“I am almost on a daily basis, being confronted with appalling instances of financial institutions being allowed to ignore their own wrong-doings and trample on Irish borrowers. I have been consulted by one parent, in the building sector, who in addition to his family home and with a view to helping pay for his children’s education, bought just one ‘buy-to-let’ house in 2006. With the collapse of the building industry, he still managed to find occasional work, but fell into arrears. These arrears which, at their very worst, rose to just €5,500, had by 2013, been reduced to €1,600. However his financial institution still appointed a Receiver, sold his house and pursued him through the Courts to reclaim the balance.
“Yet another vulnerable family were convinced by a Broker that he could get them a Mortgage in circumstances where they should never have been approved. He took a fee of €2,500 from them for his work; got them a mortgage which realistically could never be paid and they in return are now being hounded out of their home by their financial institution, which accepts no responsibility in the matter.”
These are just two examples from numerous similar situations.
“At present, borrowers are being held to account for their behaviour, however financial institutions are permitted to sail completely free of having to take any share of the responsibility for the chaos, distress and heart-break, which has resulted from this present financial crisis. Again, I state that this recent crisis has been caused primarily by these same financial institutions, who had all the ‘top-notch’ advice and who have spent the past year before the Banking Inquiry, unable to recall their actions and refusing profusely to take any responsibility for their totally dissolute actions.

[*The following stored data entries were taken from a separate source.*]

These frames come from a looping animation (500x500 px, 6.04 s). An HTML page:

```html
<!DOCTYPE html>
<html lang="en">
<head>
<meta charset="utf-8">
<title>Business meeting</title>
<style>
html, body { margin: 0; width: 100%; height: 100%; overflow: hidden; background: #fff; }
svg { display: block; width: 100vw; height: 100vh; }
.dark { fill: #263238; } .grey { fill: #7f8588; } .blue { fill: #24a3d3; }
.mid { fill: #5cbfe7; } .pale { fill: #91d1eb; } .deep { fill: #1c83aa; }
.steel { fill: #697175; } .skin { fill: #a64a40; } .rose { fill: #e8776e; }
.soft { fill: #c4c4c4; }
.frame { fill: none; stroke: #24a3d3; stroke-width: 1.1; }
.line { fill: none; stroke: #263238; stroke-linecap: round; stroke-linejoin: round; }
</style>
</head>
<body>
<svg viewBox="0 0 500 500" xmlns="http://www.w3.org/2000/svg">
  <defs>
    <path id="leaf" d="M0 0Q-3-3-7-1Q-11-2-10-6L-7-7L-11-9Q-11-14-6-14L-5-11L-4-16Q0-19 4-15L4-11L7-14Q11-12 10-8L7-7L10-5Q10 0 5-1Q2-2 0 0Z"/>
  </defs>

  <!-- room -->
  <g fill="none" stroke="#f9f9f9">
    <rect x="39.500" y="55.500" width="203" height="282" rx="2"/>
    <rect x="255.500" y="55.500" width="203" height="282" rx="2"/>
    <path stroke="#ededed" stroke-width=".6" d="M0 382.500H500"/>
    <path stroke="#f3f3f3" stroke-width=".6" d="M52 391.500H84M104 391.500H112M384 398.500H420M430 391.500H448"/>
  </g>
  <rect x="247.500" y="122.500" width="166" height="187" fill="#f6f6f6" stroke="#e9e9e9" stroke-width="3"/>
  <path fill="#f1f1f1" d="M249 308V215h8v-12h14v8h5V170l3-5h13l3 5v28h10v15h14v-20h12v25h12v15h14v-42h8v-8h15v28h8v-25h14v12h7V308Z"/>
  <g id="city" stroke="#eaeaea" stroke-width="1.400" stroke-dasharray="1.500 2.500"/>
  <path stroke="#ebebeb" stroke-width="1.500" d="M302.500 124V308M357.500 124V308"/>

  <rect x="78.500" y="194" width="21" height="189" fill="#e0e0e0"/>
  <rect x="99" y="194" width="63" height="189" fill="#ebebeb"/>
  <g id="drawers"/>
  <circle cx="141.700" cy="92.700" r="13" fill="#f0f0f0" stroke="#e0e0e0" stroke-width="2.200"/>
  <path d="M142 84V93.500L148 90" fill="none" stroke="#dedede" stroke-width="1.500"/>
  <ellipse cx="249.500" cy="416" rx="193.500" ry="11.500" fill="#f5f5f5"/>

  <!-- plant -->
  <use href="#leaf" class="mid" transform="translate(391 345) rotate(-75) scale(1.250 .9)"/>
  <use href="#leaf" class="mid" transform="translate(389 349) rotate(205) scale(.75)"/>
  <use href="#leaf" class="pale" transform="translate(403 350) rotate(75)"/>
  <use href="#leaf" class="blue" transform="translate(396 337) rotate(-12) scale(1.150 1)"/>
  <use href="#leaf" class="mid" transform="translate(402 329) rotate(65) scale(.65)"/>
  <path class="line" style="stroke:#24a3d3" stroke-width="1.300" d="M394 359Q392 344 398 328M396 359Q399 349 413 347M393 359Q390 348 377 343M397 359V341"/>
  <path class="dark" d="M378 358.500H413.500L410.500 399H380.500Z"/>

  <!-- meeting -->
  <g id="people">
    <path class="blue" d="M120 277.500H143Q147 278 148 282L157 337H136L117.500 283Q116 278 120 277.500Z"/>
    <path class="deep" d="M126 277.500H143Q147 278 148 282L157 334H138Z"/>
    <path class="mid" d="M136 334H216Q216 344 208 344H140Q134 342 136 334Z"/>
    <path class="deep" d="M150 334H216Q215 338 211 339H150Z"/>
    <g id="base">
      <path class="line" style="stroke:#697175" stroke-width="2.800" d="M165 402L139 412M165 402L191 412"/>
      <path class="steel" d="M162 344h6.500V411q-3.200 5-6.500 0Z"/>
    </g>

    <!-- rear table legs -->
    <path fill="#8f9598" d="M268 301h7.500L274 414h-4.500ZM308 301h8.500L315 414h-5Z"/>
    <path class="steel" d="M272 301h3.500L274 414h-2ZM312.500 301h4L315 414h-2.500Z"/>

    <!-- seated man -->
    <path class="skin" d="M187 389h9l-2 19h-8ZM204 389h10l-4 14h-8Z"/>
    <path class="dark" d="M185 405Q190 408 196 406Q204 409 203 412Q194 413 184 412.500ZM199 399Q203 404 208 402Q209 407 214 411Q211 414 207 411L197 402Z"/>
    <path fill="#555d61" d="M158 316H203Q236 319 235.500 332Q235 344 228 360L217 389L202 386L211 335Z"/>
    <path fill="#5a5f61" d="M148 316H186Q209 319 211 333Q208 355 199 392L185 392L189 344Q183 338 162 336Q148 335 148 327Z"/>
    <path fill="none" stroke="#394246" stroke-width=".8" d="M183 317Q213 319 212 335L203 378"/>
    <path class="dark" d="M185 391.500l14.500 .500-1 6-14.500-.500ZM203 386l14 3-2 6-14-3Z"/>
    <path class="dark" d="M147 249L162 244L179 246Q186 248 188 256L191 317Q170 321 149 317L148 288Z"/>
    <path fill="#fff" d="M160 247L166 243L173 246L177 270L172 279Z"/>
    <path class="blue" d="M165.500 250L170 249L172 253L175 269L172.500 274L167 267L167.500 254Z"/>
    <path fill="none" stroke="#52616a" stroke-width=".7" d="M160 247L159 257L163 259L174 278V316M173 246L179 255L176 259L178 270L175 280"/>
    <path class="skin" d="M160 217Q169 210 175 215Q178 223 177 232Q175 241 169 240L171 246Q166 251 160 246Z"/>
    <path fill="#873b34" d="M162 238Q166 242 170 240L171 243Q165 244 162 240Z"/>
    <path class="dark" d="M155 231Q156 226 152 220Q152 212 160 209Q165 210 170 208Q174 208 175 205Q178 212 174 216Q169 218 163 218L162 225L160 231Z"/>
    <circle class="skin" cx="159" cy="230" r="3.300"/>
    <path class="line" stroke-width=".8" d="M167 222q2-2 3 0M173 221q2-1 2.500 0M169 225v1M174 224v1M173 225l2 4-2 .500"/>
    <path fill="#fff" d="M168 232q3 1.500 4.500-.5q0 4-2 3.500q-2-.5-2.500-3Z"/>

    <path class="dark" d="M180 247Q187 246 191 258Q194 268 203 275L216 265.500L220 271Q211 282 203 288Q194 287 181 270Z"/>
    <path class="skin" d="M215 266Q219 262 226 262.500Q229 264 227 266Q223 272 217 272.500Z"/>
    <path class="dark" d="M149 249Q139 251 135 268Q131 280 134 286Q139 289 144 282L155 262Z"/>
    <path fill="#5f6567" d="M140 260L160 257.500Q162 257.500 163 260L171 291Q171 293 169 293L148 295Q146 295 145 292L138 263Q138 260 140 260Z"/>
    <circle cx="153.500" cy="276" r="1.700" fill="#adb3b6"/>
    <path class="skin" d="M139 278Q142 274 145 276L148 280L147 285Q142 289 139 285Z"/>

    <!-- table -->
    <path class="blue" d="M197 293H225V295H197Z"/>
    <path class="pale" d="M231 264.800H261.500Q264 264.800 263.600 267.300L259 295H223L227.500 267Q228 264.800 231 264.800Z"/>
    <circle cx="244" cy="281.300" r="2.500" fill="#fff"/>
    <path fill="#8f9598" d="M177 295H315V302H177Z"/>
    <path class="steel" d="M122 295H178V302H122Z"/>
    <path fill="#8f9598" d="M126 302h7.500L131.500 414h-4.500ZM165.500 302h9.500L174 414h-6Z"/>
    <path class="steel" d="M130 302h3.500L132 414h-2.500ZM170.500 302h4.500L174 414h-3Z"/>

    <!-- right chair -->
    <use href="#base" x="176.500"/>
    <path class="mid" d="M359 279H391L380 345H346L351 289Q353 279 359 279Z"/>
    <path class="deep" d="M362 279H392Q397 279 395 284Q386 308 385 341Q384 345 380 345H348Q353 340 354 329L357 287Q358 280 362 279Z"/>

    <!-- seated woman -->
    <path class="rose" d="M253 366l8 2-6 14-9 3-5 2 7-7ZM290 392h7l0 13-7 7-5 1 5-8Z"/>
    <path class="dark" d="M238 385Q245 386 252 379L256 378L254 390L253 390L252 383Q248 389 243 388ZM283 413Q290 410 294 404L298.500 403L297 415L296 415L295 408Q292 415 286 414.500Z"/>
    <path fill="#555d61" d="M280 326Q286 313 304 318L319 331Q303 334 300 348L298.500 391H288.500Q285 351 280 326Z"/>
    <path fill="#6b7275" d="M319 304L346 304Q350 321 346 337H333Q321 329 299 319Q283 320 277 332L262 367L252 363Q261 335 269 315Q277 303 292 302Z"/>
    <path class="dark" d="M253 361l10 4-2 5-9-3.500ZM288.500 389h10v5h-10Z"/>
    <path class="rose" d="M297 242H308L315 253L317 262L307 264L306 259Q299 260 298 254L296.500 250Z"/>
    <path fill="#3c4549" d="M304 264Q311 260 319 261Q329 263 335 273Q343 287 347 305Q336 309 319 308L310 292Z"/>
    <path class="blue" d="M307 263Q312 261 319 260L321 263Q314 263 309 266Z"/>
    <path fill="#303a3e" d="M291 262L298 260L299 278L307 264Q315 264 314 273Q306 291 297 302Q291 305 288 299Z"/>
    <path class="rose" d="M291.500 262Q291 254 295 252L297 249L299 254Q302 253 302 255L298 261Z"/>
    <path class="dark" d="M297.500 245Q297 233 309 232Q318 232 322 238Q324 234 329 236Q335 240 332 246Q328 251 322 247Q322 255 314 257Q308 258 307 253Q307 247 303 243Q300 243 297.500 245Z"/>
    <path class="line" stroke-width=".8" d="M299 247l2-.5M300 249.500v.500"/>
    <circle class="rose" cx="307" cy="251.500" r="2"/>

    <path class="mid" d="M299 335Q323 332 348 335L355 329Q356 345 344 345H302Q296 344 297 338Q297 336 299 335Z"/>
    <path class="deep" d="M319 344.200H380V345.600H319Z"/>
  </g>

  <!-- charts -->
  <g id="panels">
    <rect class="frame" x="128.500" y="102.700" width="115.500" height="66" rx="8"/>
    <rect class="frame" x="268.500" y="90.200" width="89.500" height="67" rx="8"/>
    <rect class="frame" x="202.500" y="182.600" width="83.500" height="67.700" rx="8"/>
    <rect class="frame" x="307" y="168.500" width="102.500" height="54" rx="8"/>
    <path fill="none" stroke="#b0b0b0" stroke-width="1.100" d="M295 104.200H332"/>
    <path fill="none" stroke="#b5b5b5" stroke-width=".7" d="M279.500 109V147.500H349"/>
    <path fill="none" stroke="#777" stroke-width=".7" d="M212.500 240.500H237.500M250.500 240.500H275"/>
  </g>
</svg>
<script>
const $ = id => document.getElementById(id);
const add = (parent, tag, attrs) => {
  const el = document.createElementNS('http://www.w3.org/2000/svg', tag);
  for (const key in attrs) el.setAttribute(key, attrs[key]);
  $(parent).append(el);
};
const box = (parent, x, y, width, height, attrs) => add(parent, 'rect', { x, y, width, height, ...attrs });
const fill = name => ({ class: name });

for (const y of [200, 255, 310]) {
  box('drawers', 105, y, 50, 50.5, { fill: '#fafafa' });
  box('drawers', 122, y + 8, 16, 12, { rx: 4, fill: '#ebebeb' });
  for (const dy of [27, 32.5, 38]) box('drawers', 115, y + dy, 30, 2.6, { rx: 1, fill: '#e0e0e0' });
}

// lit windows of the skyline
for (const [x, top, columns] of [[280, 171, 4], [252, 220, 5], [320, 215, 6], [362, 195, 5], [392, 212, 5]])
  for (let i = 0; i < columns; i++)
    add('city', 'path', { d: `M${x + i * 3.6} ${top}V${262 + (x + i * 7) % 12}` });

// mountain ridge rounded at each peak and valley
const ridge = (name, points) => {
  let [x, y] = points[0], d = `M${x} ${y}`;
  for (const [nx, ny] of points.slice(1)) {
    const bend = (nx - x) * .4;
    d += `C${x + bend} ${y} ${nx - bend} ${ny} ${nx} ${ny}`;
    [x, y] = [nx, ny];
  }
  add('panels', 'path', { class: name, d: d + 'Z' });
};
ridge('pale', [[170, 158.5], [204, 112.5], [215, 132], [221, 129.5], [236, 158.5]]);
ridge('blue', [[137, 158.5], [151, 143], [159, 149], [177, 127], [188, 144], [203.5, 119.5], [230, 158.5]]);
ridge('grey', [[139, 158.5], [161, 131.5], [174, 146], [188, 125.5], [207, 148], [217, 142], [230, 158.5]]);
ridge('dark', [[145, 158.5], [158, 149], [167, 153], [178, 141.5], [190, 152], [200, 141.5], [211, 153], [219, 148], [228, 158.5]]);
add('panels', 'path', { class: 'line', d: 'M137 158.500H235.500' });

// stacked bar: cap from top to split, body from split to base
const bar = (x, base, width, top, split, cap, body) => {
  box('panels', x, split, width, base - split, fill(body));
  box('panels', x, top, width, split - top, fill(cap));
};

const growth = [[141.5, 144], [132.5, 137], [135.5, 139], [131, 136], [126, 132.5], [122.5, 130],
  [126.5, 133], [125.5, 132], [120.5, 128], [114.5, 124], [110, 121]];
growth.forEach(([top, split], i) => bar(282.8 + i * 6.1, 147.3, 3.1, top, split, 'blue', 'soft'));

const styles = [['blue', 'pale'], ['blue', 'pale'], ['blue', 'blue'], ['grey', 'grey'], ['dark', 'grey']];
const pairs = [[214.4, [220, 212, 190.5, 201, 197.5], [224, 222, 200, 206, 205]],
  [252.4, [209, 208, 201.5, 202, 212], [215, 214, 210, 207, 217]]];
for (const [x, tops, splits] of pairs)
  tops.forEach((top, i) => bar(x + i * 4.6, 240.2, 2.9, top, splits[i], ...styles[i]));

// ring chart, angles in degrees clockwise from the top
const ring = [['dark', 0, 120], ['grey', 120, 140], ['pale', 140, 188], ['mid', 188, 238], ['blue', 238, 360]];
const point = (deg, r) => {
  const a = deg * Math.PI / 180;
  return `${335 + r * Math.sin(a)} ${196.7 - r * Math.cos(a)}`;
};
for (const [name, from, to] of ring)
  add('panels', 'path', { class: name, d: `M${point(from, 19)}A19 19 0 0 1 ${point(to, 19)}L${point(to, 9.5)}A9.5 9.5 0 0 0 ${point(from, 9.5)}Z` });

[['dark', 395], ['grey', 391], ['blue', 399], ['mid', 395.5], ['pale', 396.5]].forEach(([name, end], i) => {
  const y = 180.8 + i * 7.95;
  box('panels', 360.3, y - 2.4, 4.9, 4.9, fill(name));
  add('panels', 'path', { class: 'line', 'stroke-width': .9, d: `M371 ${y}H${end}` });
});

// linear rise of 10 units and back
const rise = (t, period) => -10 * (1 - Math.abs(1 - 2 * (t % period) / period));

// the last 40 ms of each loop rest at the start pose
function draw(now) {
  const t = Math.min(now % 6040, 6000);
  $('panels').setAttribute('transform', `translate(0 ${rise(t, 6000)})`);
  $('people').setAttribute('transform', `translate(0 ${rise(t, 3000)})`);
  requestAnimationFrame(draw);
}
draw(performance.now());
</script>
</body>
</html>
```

I firmly believe that borrowers, particularly distressed home-owners, should get some respite. Why should thousands of individuals and whole families be put on local authority housing lists, simply because bankers went fanatical; wildly encouraging people to borrow 100% loans, most often knowingly aware of peoples inability to repay?
“I demand a new deal for distressed home-owners under which our banks and Vulture Funds, which bought many of their Loan Books, will immediately be forced to enter into the following arrangements with borrowers. In other words, where a borrower is committed to an agreed affordable repayment situation (initially for a trial period of say 2 years), same should be permitted to keep their homes, on the condition that they abide by same pre-agreed affordable repayment. Legislation to compel these arrangements should be a priority for any incoming Government.”
Deputy Michael Lowry calls for a full reversal to the proposed opening hours changes at Cashel Library.
Deputy Michael Lowry calls for a full reversal to the proposed opening hours changes at Cashel Library.
Deputy Michael Lowry has called on Tipperary Co. Council and its Chief Executive Joe MacGrath to reverse its decision to change the opening hours of Cashel Library.
Deputy Lowry said I have personally written to Tipperary Co. Councils Chief Executive Joe MacGrath requesting a full reversal of the council’s decision.
Cashel’s Library service is one which focuses on building a sense of community, it is also a place which inspires and educates its users both young and old. The removal of the Saturday service will be detrimental to the Families and working Parents who use the service regularly at the weekends.
It’s time for platitude statements in relation to Cashel library to cease and I again call for a full reversal of the Council’s decision